“I don’t think that, philosophically, anyone is going to say ‘That is not a good idea,’ ” Eddinger said. “Universal higher education, at the community college level, is inevitable. Everybody needs some college to remain in the middle class.”


The 15-campus community college network educates about 47 percent of the 300,000 students enrolled in the state’s public higher education system. The average annual cost of attending a community college in Massachusetts is about $5,375; the national average is $3,800.

With many details still unknown, Governor Charlie Baker declined to take a position, saying in a statement that he looks forward to reviewing Obama’s proposal “to consider the educational as well as budgetary impact it would have on the Commonwealth.”

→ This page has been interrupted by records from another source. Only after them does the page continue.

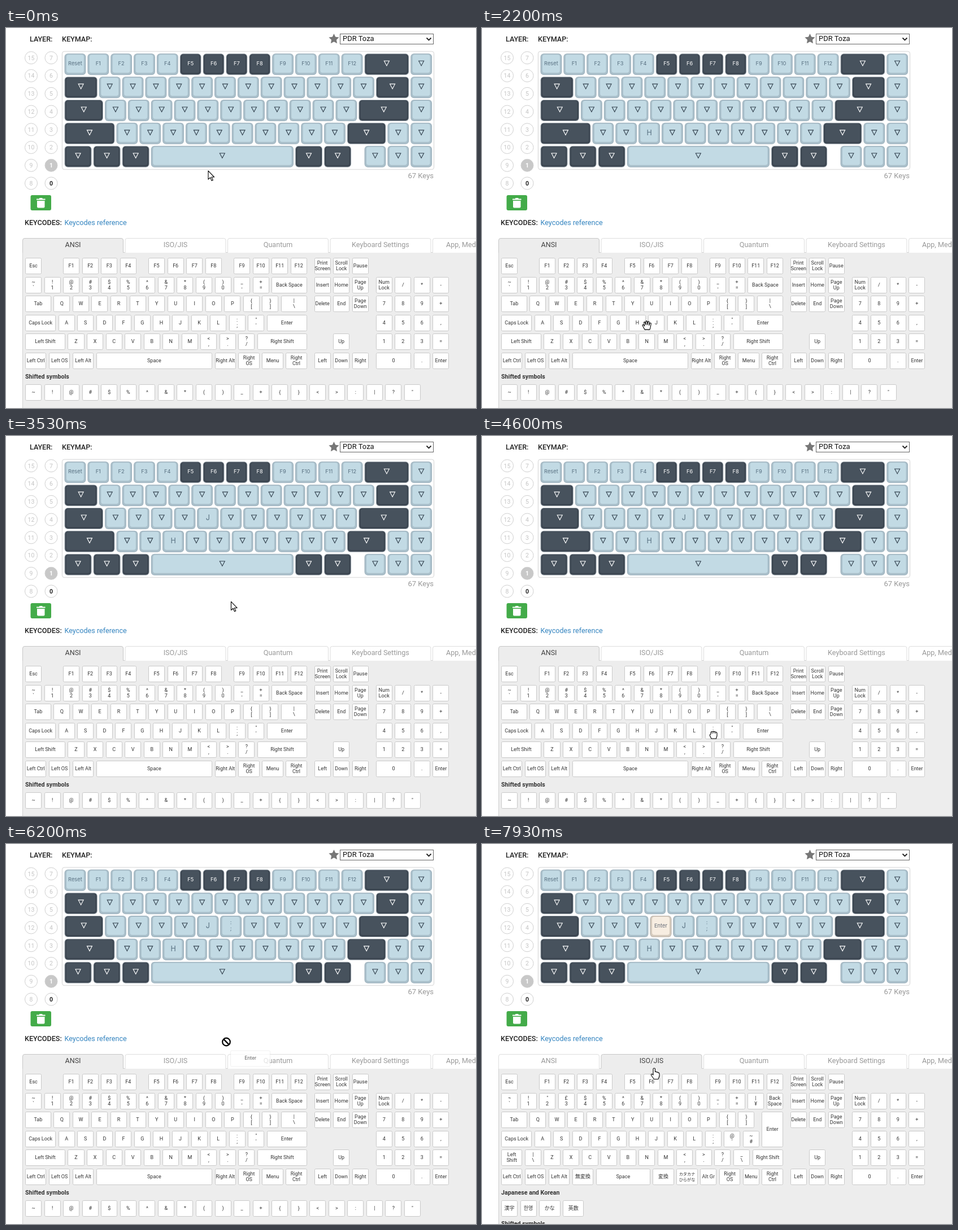
Animation, 832 px wide and 673 px high, one loop 8000 ms. Source, as an HTML page:

```html
<!DOCTYPE html>
<html lang="en">
<head>
<meta charset="utf-8">
<title>Keymap editor</title>
<style>
  html, body { margin: 0; width: 100%; height: 100%; overflow: hidden; background: #fff; }
  svg { display: block; font-family: Roboto, "Noto Sans CJK JP", "Noto Sans CJK KR", "Noto Sans", sans-serif; }
  .legend { font-family: Inter, "Open Sans", sans-serif; }
</style>
</head>
<body>
<svg id="stage" width="832" height="673" viewBox="0 0 832 673">
  <g id="base"></g><g id="ansi"></g><g id="iso"></g><g id="live"></g>
</svg>
<script>
const LOOP = 8000, STEP = 1000 / 15;
const $ = id => document.getElementById(id);
const esc = s => s.replace(/&/g, '&amp;').replace(/</g, '&lt;').replace(/>/g, '&gt;');
const text = (x, y, s, size, fill, extra = '') =>
  `<text x="${x}" y="${y}" font-size="${size}" fill="${fill}" ${extra}>${esc(s)}</text>`;
const rect = (x, y, w, h, r, fill, stroke = 'none', extra = '') =>
  `<rect x="${x}" y="${y}" width="${w}" height="${h}" rx="${r}" fill="${fill}" stroke="${stroke}" ${extra}/>`;
const path = (d, fill, stroke = 'none', extra = '') =>
  `<path d="${d}" fill="${fill}" stroke="${stroke}" ${extra}/>`;
const MID = 'text-anchor="middle"', BOLD = 'font-weight="500"';

// ---- keymap board ----
const THEMES = {
  light: { rim: '#a0b3be', edge: '#a9bfca', face: '#c2dae4', ink: '#587081', mark: '#33424f' },
  dark: { rim: '#a3acb3', edge: '#3c4651', face: '#47525d', ink: '#fff', mark: '#fff' },
  drop: { rim: '#a0b3be', edge: '#aac0b8', face: '#cbecc6', ink: '#587081', mark: '#33424f' },
  cream: { rim: '#c3bab0', edge: '#d5cabd', face: '#f7ede1', ink: '#666c78', mark: '#33424f' }
};
const U = 40.85;
const D = w => [w, 'dark'], plain = n => Array(n).fill([1, 'light']);
const boardRows = [
  [...Array.from({ length: 13 }, (_, i) => [1, i > 4 && i < 9 ? 'dark' : 'light', i ? 'F' + i : 'Reset']), D(2), ...plain(1)],
  [D(1.5), ...plain(12), D(1.5), ...plain(1)],
  [D(1.75), ...plain(11), D(2.25), ...plain(1)],
  [D(2.25), ...plain(10), D(1.75), ...plain(2)],
  [D(1.25), D(1.25), D(1.25), [6.25, 'light'], D(1.25), D(1.25), [.5], ...plain(3)]
];
const keys = [];
boardRows.forEach((row, r) => {
  let u = 0;
  for (const [w, theme, label] of row) {
    if (theme) keys.push({ x: 103.5 + U * u, y: 45.3 + U * r, w: U * w - 3, h: 38, theme, label });
    u += w;
  }
});
const keyAt = (x, y) => keys.find(k => x >= k.x && x < k.x + k.w && y >= k.y && y < k.y + k.h);

function boardKey(k, theme = k.theme, label = k.label) {
  const { rim, edge, face, ink, mark } = THEMES[theme], cx = k.x + k.w / 2, cy = k.y + 17.7;
  const cap = rect(k.x, k.y, k.w, k.h, 6, rim) + rect(k.x + 1, k.y + 1, k.w - 2, k.h - 2, 5, edge)
    + rect(k.x + 3.5, k.y + 2, k.w - 7, k.h - 6, 4, face);
  if (!label) return cap + path(`M${cx - 4.5} ${cy - 4.7}h9l-4.5 8.6z`, 'none', mark, 'stroke-width="1.1"');
  const lines = label.split('\n'), big = label.length < 2;
  return cap + lines.map((s, i) =>
    text(cx, Math.round(cy + (big ? 4.4 : 3.2) + (i - (lines.length - 1) / 2) * 11), s, big ? 12.5 : 9.3, ink, MID + ' class="legend"')).join('');
}

// ---- keycode palette ----
const P = 33.55;
function label(cx, cy, s) {
  const lines = s.split('\n');
  return lines.map((line, i) => text(cx, Math.round(cy + 2.5 + (i - (lines.length - 1) / 2) * 10),
    line, /[ぁ-ヶ]{4}/.test(line) ? 7.2 : 9, '#333', MID)).join('');
}
function paletteKey(x, y, w, h, s) {
  const left = Math.round(x), right = Math.round(x + w), top = Math.round(y);
  return rect(left + .5, top + .5, right - left, h, 2, '#fff', '#c9c9c9')
    + label(x + w / 2 + .5, top + .5 + h / 2, s);
}

// A number sets the width of the key after it; an empty string is a gap.
function row(y, u, items, h = 28) {
  let w = 1, out = '';
  for (const item of items) {
    if (typeof item === 'number') { w = item; continue; }
    if (item) out += paletteKey(34 + P * u, y, P * w - 5.5, h, item);
    u += w; w = 1;
  }
  return out;
}
const pairs = s => s.match(/../gu).map(p => p[0] + '\n' + p[1]);
const rowY = r => 407 + 33.6 * r;

function sharedKeys() {
  const nav = [['Print\nScreen', 'Scroll\nLock', 'Pause'], ['Insert', 'Home', 'Page\nUp'],
    ['Delete', 'End', 'Page\nDown'], [], ['', 'Up'], ['Left', 'Down', 'Right']];
  const pad = [[], ['Num\nLock', '/', '*', '-'], [...'789+'], [...'456,'], [...'123='], [2, '0', '.', 'Enter']];
  const f = n => Array.from({ length: 4 }, (_, i) => 'F' + (n + i));
  return row(rowY(0), 0, ['Esc', '', ...f(1), .5, '', ...f(5), .5, '', ...f(9)])
    + nav.map((n, r) => row(rowY(r), 15.25, n)).join('')
    + pad.map((n, r) => row(rowY(r), 18.5, n)).join('');
}

const TABS = ['ANSI', 'ISO/JIS', 'Quantum', 'Keyboard Settings'];
function tabs(active) {
  const tab = i => {
    const x = 29.5 + 181.5 * i, on = i === active;
    const name = TABS[i] ? text(x + 89, 388, TABS[i], 12.6, on ? '#444' : '#999', MID)
      : text(779, 388, 'App, Media and Mouse', 12.6, '#999');
    return path(`M${x} 398V376q0-3.5 3.5-3.5h171q3.5 0 3.5 3.5V398`, on ? '#ededed' : '#fff', on ? '#c6c6c6' : '#ddd') + name;
  };
  const x = 29.5 + 181.5 * active;
  return rect(29.5, 397.5, 900, 400, 0, '#ededed', '#d2d2d2')
    + [0, 1, 2, 3, 4].map(tab).join('') + rect(x + .5, 396.5, 177, 2, 0, '#ededed');
}
const heading = (y, s) => text(34, y, s, 10.7, '#333', 'font-weight="700"');
const symbols = y => heading(y - 10, 'Shifted symbols') + row(y, 0, [...'~!@#$%^&*()_+{}<>:|?"']);
const letters = [...'QWERTYUIOP'], home = [...'ASDFGHJKL'], low = [...'ZXCVBNM', ...pairs('<,>.?/')];

function ansi() {
  return tabs(0) + sharedKeys()
    + row(rowY(1), 0, [...pairs('~`!1@2#3$4%5^6&7*8(9)0_-+='), 2, 'Back Space'])
    + row(rowY(2), 0, [1.5, 'Tab', ...letters, ...pairs('{[}]'), 1.5, '|\n\\'])
    + row(rowY(3), 0, [1.75, 'Caps Lock', ...home, ...pairs(':;"\''), 2.25, 'Enter'])
    + row(rowY(4), 0, [2.25, 'Left Shift', ...low, 2.75, 'Right Shift'])
    + row(rowY(5), 0, [1.25, 'Left Ctrl', 1.25, 'Left OS', 1.25, 'Left Alt', 6.25, 'Space',
      1.25, 'Right Alt', 1.25, 'Right\nOS', 1.25, 'Menu', 1.25, 'Right\nCtrl'])
    + symbols(631);
}
function iso() {
  return tabs(1) + sharedKeys()
    + row(rowY(1), 0, [...pairs('¬`!1"2£3$4%5^6&7*8(9)0_-+=|¥'), 'Back\nSpace'])
    + row(rowY(2), 0, [1.5, 'Tab', ...letters, ...pairs('{[}]')])
    + row(rowY(2), 13.75, [1.25, 'Enter'], 62)
    + row(rowY(3), 0, [1.75, 'Caps Lock', ...home, ...pairs(':;@\'~#')])
    + row(rowY(4), 0, [1.25, 'Left\nShift', '|\n\\', ...low, '_\n\\', 1.75, 'Right Shift'])
    + row(rowY(5), 0, [1.25, 'Left Ctrl', 1.25, 'Left OS', 1.25, 'Left Alt', 1.25, '無変換', 3, 'Space', 1.25, '変換',
      1.25, 'カタカナ\nひらがな', 'Alt Gr', 1.25, 'Right\nOS', 'Menu', 1.25, 'Right\nCtrl'])
    + heading(621, 'Japanese and Korean')
    + row(631, 0, ['漢字', '한영', 1.25, 'かな', 1.25, '英数'])
    + symbols(686);
}

// ---- page header and layer list ----
function layers() {
  let out = '';
  for (let n = 0; n < 16; n++) {
    const x = n > 7 ? 44.5 : 80, y = 275 - 31.75 * (n % 8);
    const ink = n === 0 ? '#222' : n === 1 ? '#fff' : '#c4c4c4';
    out += `<circle cx="${x}" cy="${y}" r="11" fill="${n === 1 ? '#c8c8c8' : '#fff'}" stroke="#cfcfcf"/>`
      + text(x, y + 3.8, String(n), 10.5, ink, MID + (n < 2 ? ' font-weight="700"' : ''));
  }
  return out;
}
function star(cx, cy) {
  const points = Array.from({ length: 10 }, (_, i) => {
    const a = Math.PI * (i / 5 - .5), r = i % 2 ? 4.7 : 9.5;
    return `${cx + r * Math.cos(a)},${cy + r * Math.sin(a)}`;
  });
  return `<polygon points="${points.join(' ')}" fill="#777"/>`;
}
$('base').innerHTML = text(42, 24, 'LAYER:', 12.6, '#222', BOLD) + text(99, 24, 'KEYMAP:', 12.6, '#222', BOLD)
  + star(580.5, 19.5) + rect(591.5, 10.5, 165, 18, 0, '#fff', '#666')
  + text(596, 23, 'PDR Toza', 13, '#111') + path('M744.5 17.5l4 4 4-4', 'none', '#222', 'stroke-width="1.8"')
  + layers() + rect(99.5, 41.5, 658, 209, 4, '#fff', '#e2e2e2', 'stroke-width="1.6"')
  + keys.map(k => boardKey(k)).join('')
  + text(757, 266, '67 Keys', 13, '#999', 'text-anchor="end"')
  + rect(43.5, 296, 36.5, 27, 3, '#43ab49')
  + path('M54 302.5h4.5l1-1.5h4.5l1 1.5h4.5v2H54zM55 306h13.500V316.500q0 2-2 2H57q-2 0-2-2z', '#fff')
  + text(33, 349, 'KEYCODES:', 12.6, '#222', BOLD) + text(103.5, 349, 'Keycodes reference', 12.6, '#3585c0');
$('ansi').innerHTML = ansi();
$('iso').innerHTML = iso();

// ---- pointer shapes, drawn around their hot spot ----
const outline = d => path(d, '#fff', '#000', 'stroke-width="1.1" stroke-linejoin="round"');
const arrow = outline('M0 0V15L3.6 11.8 6 17.4 8.3 16.4 5.9 11H10.6Z');
const POINTERS = {
  arrow,
  finger: outline('M-2 11V1.5Q-1.700 0 -.3 0Q1.500 0 1.500 1.500V6.500Q4 5.500 4.600 7.500Q7 6.500 7.500 8.500Q9 8 9 10V14L7 19.500H-.5L-5.500 12.500Q-6 10-4 10.300L-2 12Z'),
  grab: outline('M-4 7.5L-8 0Q-8-2-6-1L-4.3 1.3-5.5-5Q-4.5-7-3.3-5L-2-1V-7Q-.8-8.5 .4-7L.8-1 1.8-6.5Q3-8 4-6L3.8 0 5-4Q6.5-5 7.3-3.5L6 4 5 7.5Z'),
  grabbing: outline('M-4 7L-6.5 2Q-7-1-5-1V-4Q-4-6-2.5-5Q-1-7 .5-5.3Q2-6.5 3.2-4.8Q6-5 6-2V2L4.5 7Z')
    + path('M-2.3-4.5v2.5M.5-5v2.5M3.2-4.5v2.5', 'none', '#000'),
  nodrop: '<circle r="6.8" fill="#fff" stroke="#fff" stroke-width="4.4"/><circle r="6.8" fill="none" stroke="#000" stroke-width="2.2"/>'
    + path('M-4.8-4.8L4.8 4.8', 'none', '#000', 'stroke-width="2.4"'),
  copy: rect(2.5, 14.5, 13, 7, 0, 'none', '#000', 'stroke-dasharray="1.5 1.5"') + arrow
    + rect(9.5, 17.5, 10, 10, 0, '#fff', '#000') + path('M14.5 19.5v6M11.5 22.5h6', 'none', '#000', 'stroke-width="1.3"')
};

// ---- motion ----
const TRACK = [
  [0, 358, 253], [133, 348, 240], [467, 296, 173], [870, 296, 174], [1130, 299, 262], [1333, 297, 484],
  [1533, 287, 522], [1730, 281, 523], [2000, 282, 529], [2467, 305.5, 523.5], [2600, 305.5, 523.5],
  [2667, 308, 512], [2800, 339, 179], [2933, 343, 125], [3067, 348, 140], [3200, 352, 148],
  [3867, 445, 439], [4200, 414, 526], [4600, 410, 529], [4667, 410, 526], [4733, 410, 296],
  [4867, 398, 165], [4933, 396, 143], [5133, 397, 148], [5400, 428, 236], [5467, 434, 267],
  [5600, 445, 420], [5933, 476, 522], [6000, 474, 521], [6067, 463, 511], [6333, 317, 190],
  [6467, 317, 190], [6533, 314, 158], [6733, 311, 138], [6933, 311, 138], [7667, 301, 403], [7867, 305, 397]
];
function pointerAt(t) {
  const i = TRACK.findIndex(p => p[0] > t);
  if (i < 1) return TRACK[i < 0 ? TRACK.length - 1 : 0].slice(1);
  const [t0, x0, y0] = TRACK[i - 1], [t1, x1, y1] = TRACK[i], f = (t - t0) / (t1 - t0);
  return [x0 + (x1 - x0) * f, y0 + (y1 - y0) * f];
}
const DRAGS = [
  { press: 2530, lift: 2660, drop: 3060, over: 2990, label: 'J', width: 28, key: keyAt(356, 145) },
  { press: 4530, lift: 4660, drop: 5060, over: 4860, label: ':\n;', width: 28, key: keyAt(397, 145) },
  { press: 5990, lift: 6060, drop: 6930, over: 6520, label: 'Enter', width: 70, key: keyAt(316, 145) }
];
const picked = keyAt(296, 186), PICK = 660, ASSIGN = 1930, TAB_SWITCH = 7860;

function pointerKind(t, y, drag) {
  if (drag) return t < drag.lift ? 'grabbing' : t < drag.over ? 'nodrop' : 'copy';
  if (y > 45 && y < 247 || y > 371 && y < 406) return 'finger';
  return y >= 406 && y < 605 ? 'grab' : 'arrow';
}

function render(t) {
  const [x, y] = pointerAt(t), drag = DRAGS.find(d => t >= d.press && t < d.drop);
  const lifted = drag && t >= drag.lift;
  const [gx, gy] = pointerAt(t - 12);
  const target = lifted && keyAt(gx, gy);
  const faces = new Map();
  if (t >= ASSIGN) faces.set(picked, ['light', 'H']);
  for (const d of DRAGS) if (t >= d.drop) faces.set(d.key, [d.label === 'Enter' ? 'cream' : 'light', d.label]);
  if (target) faces.set(target, ['drop', (faces.get(target) || [])[1]]);

  let out = '';
  for (const [k, [theme, name]] of faces) out += boardKey(k, theme, name || k.label);
  if (t >= PICK && t < ASSIGN)
    out += rect(picked.x + 1, picked.y + 1.2, picked.w - 2, picked.h - 2.4, 5, 'none', '#118011', 'stroke-width="2"');
  const hover = !drag && t < TAB_SWITCH && keyAt(...pointerAt(t - STEP));
  if (hover) out += text(hover.x + hover.w - 7, hover.y + 12, 'X', 9, THEMES[hover.theme].ink, MID);
  if (lifted)
    out += `<g opacity=".72">${rect(gx + 1, gy + 1, drag.width, 28, 2, '#fff', '#ddd', 'stroke-width=".6"')
      + label(gx + 1 + drag.width / 2, gy + 15, drag.label)}</g>`;
  out += `<g transform="translate(${x} ${y})">${POINTERS[pointerKind(t, y, drag)]}</g>`;

  $('ansi').style.display = t < TAB_SWITCH ? '' : 'none';
  $('iso').style.display = t < TAB_SWITCH ? 'none' : '';
  $('live').innerHTML = out;
}

let shown = -1;
function frame() {
  const step = Math.floor((performance.now() % LOOP + 4) / STEP) % (LOOP / STEP);
  if (step !== shown) render((shown = step) * STEP);
  requestAnimationFrame(frame);
}
frame();
</script>
</body>
</html>
```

Baker has said he wants to make higher education more affordable, and to improve its connections to the workforce.

Many of the state’s community college leaders said they generally back Obama’s proposal and are hopeful it will someday become a reality, but they also want to see more specifics before signing on fully, including what, if any, effect it would have on funding for federal Pell Grant need-based scholarships.

“The biggest question is: If it works, how do we sustain it?” said Lane Glenn, president of Northern Essex Community College in Haverhill. “What happens when the next recession hits? What happens when the next president or Congress makes budget cuts?”

John O’Donnell, president of Massachusetts Bay Community College in Wellesley, said he believes the state eventually will move to this kind of model. “For economic and social justice reasons, it’s absolutely necessary,” he said.

Bunker Hill Community College students could benefit from the president’s proposal.Suzanne Kreiter/Globe Staff/Globe staff

In addition to benefiting students, the proposal could provide an important economic boost, supporters said.


Data show graduates from public colleges are more likely to stay and work in Massachusetts than those from private schools. Richard Freeland, the state’s higher education commissioner, said he believes the Obama proposal would not only allow more people to enroll in public higher education, but would also increase their likelihood of graduating and of seeking a bachelor’s degree.

However, some said they believe the proposal is misguided.

Judah Bellin, a higher education researcher and associate editor at Manhattan Institute, a conservative think tank, said he’s concerned that it could flood community colleges with students without doing enough to increase graduation rates.

“We don’t care about having more kids in community college if they’re not graduating,” he said. “There really has to be some sort of accountability measure.’’

Obama’s proposal was inspired by similar programs in Tennessee and Chicago.

In 2007, then-Governor Deval Patrick proposed making community college free in Massachusetts. But the idea was scrapped a year later amid significant state budget cuts.

”You would see a lot more students in community college graduating if it was free,” said Justina GuirGuis, a Bunker Hill student on Obama’s plan.Suzanne Kreiter/Globe staff/Globe staff

State Representative Sean Garballey, an Arlington Democrat, said he plans to refile a measure that would provide scholarships covering one year of tuition and fees to help some low-income students finish their studies at any public college or university in the state.

Amy Blanchette, 31, a single mother from Fall River, could benefit from such a proposal. She works part time to cover living expenses, and for school relies on Pell Grant funding, which paid for all but $300 of her first semester at Bristol Community College this fall.


However, Blanchette said, she worries whether she will be able to continue to pay for classes when she transfers to University of Massachusetts Dartmouth in two years. “I can barely afford to live right now as it is. My paycheck just goes to groceries and rent,” she said.

“Anything we do to give more people the chance to go to college is a great idea . . . people could benefit so much from it.”

Material from wire services was included in this report. Matt Rocheleau can be reached at matthew.rocheleau@ globe.com. Follow him on Twitter @mrochele